● **ABOUT THIS TASK**: Collect all lines containing the word "wave" from the data.

★ ★ ★ ★ ★ ★ ★

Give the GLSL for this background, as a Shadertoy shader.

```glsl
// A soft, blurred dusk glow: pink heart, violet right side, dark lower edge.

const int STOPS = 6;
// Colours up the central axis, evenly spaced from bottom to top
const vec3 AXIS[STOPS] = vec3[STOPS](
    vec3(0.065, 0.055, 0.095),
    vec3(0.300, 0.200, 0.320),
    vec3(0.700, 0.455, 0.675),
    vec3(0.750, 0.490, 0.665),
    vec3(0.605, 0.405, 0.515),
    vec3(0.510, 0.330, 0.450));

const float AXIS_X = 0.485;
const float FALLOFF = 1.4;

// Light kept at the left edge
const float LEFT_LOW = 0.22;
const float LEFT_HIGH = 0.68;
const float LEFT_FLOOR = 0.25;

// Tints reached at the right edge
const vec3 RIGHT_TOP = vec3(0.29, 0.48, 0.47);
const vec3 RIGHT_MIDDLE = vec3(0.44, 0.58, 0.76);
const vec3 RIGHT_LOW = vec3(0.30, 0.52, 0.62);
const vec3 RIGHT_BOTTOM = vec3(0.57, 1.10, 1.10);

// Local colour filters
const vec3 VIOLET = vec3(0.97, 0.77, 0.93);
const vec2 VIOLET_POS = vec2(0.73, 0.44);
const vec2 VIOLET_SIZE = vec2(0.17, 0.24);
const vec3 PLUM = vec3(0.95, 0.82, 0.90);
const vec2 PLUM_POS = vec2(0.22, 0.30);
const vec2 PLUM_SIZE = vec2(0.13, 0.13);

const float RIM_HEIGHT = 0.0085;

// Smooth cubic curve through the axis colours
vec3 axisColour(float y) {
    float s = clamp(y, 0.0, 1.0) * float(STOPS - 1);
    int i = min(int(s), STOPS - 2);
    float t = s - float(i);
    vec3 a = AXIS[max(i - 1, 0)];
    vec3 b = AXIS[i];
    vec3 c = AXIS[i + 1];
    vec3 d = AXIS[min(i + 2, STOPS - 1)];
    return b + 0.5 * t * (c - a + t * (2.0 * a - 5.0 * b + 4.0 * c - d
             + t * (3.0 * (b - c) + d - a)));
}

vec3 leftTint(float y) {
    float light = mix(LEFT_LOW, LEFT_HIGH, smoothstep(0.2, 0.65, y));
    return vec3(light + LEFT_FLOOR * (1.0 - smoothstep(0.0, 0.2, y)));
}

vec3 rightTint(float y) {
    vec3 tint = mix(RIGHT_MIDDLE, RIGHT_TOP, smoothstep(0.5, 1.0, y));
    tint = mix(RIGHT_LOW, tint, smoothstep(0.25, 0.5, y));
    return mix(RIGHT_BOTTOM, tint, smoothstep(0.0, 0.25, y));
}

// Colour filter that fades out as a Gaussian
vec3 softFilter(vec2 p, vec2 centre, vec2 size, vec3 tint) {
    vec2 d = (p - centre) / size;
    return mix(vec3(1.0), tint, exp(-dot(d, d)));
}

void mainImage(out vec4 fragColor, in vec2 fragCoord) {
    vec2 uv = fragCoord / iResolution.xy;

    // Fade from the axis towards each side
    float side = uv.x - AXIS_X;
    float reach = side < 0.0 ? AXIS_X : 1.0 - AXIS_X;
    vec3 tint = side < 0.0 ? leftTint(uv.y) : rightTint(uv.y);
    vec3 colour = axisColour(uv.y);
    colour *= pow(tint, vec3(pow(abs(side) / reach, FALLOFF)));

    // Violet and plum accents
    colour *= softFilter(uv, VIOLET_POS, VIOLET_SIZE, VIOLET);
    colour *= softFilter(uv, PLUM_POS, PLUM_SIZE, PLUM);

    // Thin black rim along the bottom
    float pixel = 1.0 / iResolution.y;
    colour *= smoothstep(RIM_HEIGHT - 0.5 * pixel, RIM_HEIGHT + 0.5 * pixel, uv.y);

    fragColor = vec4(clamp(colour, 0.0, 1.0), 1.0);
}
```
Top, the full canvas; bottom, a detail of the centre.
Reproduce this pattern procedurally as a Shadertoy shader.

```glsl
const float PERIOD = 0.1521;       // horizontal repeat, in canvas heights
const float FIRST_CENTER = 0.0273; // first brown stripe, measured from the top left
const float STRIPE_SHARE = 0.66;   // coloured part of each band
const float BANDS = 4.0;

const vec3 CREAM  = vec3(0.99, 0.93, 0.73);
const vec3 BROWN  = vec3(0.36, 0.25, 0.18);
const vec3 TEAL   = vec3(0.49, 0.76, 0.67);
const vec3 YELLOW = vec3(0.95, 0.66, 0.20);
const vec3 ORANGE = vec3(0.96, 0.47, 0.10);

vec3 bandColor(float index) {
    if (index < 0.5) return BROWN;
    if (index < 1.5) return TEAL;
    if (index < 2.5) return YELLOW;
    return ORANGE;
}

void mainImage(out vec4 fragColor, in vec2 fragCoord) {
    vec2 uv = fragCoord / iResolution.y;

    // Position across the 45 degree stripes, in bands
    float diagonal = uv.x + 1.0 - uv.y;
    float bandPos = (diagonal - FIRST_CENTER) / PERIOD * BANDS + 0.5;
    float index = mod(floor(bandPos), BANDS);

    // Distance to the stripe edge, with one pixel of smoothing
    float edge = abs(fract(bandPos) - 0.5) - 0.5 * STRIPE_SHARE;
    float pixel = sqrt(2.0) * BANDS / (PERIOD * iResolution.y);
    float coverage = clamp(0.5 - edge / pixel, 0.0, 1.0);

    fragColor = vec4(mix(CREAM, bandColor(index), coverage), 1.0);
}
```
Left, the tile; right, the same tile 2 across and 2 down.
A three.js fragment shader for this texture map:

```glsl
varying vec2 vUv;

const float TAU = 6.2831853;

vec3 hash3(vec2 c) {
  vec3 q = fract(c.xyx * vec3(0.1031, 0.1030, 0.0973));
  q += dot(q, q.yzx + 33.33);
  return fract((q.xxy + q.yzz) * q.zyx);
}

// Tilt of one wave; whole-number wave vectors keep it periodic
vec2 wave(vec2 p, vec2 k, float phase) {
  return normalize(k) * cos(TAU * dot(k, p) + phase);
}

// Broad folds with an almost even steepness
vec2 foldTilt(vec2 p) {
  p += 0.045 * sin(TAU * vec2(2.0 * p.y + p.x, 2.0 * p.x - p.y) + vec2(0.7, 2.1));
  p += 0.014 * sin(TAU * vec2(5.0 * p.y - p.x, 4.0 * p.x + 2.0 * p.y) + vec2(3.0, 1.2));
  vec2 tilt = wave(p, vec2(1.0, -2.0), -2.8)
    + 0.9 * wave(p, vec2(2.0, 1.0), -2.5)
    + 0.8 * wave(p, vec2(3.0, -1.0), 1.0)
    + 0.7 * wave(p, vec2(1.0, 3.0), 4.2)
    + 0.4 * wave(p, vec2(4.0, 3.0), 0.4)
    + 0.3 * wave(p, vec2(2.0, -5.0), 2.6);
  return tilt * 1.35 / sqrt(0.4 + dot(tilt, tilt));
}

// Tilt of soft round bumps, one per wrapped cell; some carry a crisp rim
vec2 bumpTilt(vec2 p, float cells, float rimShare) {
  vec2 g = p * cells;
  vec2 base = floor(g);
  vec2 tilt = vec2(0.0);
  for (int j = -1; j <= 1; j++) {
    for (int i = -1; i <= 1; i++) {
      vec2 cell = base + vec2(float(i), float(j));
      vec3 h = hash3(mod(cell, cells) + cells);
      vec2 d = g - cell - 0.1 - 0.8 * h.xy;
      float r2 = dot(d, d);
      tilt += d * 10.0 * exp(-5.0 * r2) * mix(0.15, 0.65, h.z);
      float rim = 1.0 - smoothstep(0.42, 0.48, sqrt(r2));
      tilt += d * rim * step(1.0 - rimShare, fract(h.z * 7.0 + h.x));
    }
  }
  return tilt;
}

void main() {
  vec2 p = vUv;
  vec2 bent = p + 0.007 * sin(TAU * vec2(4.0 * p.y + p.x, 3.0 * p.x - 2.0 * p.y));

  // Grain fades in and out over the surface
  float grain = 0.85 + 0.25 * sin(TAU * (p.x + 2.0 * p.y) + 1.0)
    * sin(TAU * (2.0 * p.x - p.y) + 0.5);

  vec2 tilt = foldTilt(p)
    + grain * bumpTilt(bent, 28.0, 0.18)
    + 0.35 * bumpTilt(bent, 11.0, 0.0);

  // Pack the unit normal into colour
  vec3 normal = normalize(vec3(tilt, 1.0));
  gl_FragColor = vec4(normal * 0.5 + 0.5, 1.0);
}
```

★ ★ ★ ★ ★ ★ ★

● **WRITTEN RESPONSE**:
// Tilt of one wave; whole-number wave vectors keep it periodic
vec2 wave(vec2 p, vec2 k, float phase) {
  vec2 tilt = wave(p, vec2(1.0, -2.0), -2.8)
    + 0.9 * wave(p, vec2(2.0, 1.0), -2.5)
    + 0.8 * wave(p, vec2(3.0, -1.0), 1.0)
    + 0.7 * wave(p, vec2(1.0, 3.0), 4.2)
    + 0.4 * wave(p, vec2(4.0, 3.0), 0.4)
    + 0.3 * wave(p, vec2(2.0, -5.0), 2.6);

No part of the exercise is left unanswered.